These painful experiences in China and its equivalents in Europe –for example, the hyperinflation of the assignat following the French Revolution and in the Weimar Republic– explain why until 1971, when Nixon broke away from the gold standard, the monetary anchoring to a precious metal was the prevailing norm.

In this half century of fiduciary money we have assimilated a few lessons from the Guanzi. Money does not have an intrinsic value, and after the ‘stagflation’ of the 70s, the inflation rate has been low. Nonetheless, what we have not done is leave the monopoly of money-creation in the hands of the sovereign. Today, commercial banks create money through the fractional-reserve system and, as expected, credit has exploded. On the other hand, we have also realised that the quantity theory of money is questionable: we have seen an enormous rise in the monetary base (particularly since the Great Financial Crisis), which has not translated into a rise in inflation.

But the lessons of history suggest this might change. After the Great Recession and the war against COVID-19, the world’s debt (both public and private) has reached an astonishing 365% of global GDP, a historic record. Only last year the US Federal Reserve issued a fifth of all dollars currently in circulation. It is no surprise that the US stock market has skyrocketed, and last year both gold and the Dow Jones reached record highs, something remarkable given that they usually move in opposite directions. This anomaly suggests that the liquidity is creating bubbles and distorting the discovery of prices by economic agents.

This has sparked fears of inflation, suggested by the rise in the price of bitcoin. The cryptocurrency reflects a nostalgia for the gold standard. Its appeal lies in the fact that supply is limited, as there will only be 21 million bitcoins ‘printed’. But that is exactly why it will never be a currency, much less money. As demand increases and supply is limited, the price of bitcoin rises. But let us not fool ourselves, bitcoin is neither a medium of exchange (few will buy their Tesla with bitcoins) nor a unit of account (its value is measured in dollars or euros) and is too volatile as a store of value. We are facing a digital tulip nurtured by a speculative frenzy.

“The cryptocurrency reflects a nostalgia for the gold standard”.

But the bitcoin-mania must make us reflect. Historically, the emergence of private near-money has suggested that political power is losing legitimacy.

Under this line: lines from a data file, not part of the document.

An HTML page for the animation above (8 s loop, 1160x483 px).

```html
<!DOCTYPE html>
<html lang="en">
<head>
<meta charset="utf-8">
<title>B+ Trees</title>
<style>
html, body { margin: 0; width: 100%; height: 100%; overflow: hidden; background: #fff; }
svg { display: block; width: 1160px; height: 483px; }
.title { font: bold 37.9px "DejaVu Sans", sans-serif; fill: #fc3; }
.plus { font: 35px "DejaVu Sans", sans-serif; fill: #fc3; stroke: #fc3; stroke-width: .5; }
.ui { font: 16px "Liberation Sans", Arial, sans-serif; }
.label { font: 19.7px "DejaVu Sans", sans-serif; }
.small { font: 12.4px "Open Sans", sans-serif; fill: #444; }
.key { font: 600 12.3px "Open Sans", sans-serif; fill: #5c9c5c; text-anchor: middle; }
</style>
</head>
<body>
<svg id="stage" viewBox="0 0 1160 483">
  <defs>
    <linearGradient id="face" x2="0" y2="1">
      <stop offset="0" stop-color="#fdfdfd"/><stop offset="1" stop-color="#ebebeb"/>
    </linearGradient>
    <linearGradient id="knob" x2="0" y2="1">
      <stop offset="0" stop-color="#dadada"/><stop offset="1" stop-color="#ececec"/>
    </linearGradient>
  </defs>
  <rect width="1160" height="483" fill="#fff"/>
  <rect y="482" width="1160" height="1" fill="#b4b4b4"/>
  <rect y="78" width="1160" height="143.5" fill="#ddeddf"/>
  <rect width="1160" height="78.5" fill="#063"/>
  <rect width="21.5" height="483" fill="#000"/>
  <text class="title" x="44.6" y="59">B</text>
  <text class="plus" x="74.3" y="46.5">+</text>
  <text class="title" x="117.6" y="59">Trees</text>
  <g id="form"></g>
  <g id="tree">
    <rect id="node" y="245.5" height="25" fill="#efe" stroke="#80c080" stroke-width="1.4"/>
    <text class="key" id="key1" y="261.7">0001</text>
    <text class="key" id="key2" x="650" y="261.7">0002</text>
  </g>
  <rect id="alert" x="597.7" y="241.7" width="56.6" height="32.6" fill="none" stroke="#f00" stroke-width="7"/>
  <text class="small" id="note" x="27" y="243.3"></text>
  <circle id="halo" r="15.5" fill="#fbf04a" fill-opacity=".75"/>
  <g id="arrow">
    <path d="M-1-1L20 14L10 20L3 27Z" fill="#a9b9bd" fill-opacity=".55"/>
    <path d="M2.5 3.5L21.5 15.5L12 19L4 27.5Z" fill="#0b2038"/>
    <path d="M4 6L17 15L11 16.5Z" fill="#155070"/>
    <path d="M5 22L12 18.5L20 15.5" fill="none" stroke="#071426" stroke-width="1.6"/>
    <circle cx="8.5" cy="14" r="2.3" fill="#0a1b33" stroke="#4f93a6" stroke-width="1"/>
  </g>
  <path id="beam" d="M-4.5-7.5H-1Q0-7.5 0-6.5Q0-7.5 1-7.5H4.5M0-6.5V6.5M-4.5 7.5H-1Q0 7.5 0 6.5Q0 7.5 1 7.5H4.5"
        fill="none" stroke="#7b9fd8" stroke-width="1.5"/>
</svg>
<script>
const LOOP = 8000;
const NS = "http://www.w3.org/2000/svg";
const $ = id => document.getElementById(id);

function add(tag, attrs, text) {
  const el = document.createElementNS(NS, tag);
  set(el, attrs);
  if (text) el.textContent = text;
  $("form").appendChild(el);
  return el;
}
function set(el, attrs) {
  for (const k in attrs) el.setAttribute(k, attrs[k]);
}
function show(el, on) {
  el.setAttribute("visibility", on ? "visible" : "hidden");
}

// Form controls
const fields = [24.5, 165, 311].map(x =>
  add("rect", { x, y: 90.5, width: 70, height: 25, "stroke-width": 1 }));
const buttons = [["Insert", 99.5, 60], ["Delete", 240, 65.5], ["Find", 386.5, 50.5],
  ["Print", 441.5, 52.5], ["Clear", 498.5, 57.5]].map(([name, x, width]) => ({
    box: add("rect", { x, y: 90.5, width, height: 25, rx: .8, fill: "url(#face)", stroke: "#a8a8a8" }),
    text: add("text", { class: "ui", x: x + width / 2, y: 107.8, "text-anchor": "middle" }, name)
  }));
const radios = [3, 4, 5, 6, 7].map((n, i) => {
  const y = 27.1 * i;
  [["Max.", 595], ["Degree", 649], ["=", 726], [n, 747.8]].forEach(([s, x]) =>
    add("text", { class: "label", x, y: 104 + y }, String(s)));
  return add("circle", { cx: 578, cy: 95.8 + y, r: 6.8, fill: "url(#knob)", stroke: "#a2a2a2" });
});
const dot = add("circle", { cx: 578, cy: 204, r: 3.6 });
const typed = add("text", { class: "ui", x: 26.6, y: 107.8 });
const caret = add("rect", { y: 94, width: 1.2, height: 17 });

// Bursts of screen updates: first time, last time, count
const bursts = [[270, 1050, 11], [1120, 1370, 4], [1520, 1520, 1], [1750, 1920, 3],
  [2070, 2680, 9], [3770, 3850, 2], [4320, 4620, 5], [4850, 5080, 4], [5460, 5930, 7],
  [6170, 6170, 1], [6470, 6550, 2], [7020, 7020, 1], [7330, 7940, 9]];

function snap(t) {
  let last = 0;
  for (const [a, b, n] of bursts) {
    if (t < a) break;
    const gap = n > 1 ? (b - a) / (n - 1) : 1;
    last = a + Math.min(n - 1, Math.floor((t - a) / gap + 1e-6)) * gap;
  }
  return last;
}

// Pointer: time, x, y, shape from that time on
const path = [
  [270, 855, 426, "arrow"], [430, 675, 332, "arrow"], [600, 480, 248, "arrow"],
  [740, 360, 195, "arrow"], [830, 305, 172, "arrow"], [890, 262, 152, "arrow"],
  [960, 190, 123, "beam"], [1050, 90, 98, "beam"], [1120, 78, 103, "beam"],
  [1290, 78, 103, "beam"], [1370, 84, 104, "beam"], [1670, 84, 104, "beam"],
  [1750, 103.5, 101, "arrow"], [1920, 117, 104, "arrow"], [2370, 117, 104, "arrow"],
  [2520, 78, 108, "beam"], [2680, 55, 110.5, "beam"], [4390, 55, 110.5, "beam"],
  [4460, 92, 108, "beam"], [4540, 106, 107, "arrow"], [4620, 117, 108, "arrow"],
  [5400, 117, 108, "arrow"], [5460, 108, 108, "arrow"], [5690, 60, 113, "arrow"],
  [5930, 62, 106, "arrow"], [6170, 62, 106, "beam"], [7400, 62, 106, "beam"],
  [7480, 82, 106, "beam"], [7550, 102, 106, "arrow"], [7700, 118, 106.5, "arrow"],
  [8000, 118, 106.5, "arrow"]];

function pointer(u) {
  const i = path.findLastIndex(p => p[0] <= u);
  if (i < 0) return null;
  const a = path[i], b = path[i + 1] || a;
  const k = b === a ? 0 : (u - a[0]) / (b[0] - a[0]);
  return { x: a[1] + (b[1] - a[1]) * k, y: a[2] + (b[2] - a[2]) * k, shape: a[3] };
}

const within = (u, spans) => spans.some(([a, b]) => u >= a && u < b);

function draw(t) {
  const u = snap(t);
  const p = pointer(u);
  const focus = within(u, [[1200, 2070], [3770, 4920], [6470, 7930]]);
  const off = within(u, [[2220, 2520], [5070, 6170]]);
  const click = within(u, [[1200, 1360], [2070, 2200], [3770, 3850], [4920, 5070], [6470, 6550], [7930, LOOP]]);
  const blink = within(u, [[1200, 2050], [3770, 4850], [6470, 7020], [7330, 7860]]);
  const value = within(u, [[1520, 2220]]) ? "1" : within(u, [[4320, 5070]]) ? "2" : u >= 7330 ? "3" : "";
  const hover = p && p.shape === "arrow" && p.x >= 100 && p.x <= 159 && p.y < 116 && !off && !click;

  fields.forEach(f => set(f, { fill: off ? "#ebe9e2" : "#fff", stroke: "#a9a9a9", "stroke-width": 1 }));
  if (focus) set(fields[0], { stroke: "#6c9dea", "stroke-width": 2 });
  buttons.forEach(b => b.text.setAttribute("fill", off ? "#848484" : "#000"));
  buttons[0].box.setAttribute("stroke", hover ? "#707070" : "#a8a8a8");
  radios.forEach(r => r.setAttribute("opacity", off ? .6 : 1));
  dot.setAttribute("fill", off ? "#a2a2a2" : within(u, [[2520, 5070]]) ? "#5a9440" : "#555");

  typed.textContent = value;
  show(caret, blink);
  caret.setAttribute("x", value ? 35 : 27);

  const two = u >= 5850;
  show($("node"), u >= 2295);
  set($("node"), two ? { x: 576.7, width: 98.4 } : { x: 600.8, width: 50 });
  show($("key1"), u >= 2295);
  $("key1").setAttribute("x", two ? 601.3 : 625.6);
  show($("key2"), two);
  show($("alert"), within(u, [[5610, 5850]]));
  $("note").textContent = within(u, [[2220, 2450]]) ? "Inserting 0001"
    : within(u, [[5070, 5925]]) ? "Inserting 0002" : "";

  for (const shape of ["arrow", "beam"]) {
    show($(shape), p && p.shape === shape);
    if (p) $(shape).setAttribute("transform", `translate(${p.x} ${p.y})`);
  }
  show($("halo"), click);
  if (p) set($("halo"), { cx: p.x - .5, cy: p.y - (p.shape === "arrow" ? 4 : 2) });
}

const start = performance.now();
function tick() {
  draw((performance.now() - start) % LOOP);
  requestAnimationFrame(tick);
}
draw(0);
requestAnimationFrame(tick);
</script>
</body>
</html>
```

The detachment of broad layers of society from the democratic system and the liberal international order is unquestionable: the assault on the US capitol being the most evident example. Traditionally, political and monetary stability feed each other, and 50 years of fiduciary money is a brief instant in the long history of finance.

What does the future hold for us? For the moment cheap money will continue to flow because we need to win the war against COVID-19 and because the Fed cannot afford a collapse in the stock market if half the US population have their savings there. But it is precisely after wars when inflation appears. We may live a new ‘Roaring 20s’, but the debt levels will have to decrease at some point and to do that it is useful to think about four different scenarios.

  1. Growth: this is the ideal; using the cheap money from today to invest and increase our productivity. But we may end up with too little growth and too much inflation.
  2. Adjustment: central banks keep their independence, increase rates when prices start increasing, the cost of debt rises and we head into a deep recession. Let us hope that by then inequality has decreased, otherwise social tensions will increase.
  3. Inflation: the political class captures central banks with ‘fiscal dominance’ and opts to reduce debt thanks to the rise in prices. It may work, but it is a risky strategy: inflation is hard to tame once unleashed.
  4. Debt restructuring: Thomas Piketty and 100 more signatories have recently proposed it. Naturally, they have met head-on resistance from the establishment.

Sovereign debt restructuring at the heart of our international monetary system must be the last resort. But, maybe, if the other three do not work, it could be our last option. The Jubilee in the Old Testament already considered debt cancellation every 50 years, and that document is even older than the Guanzi.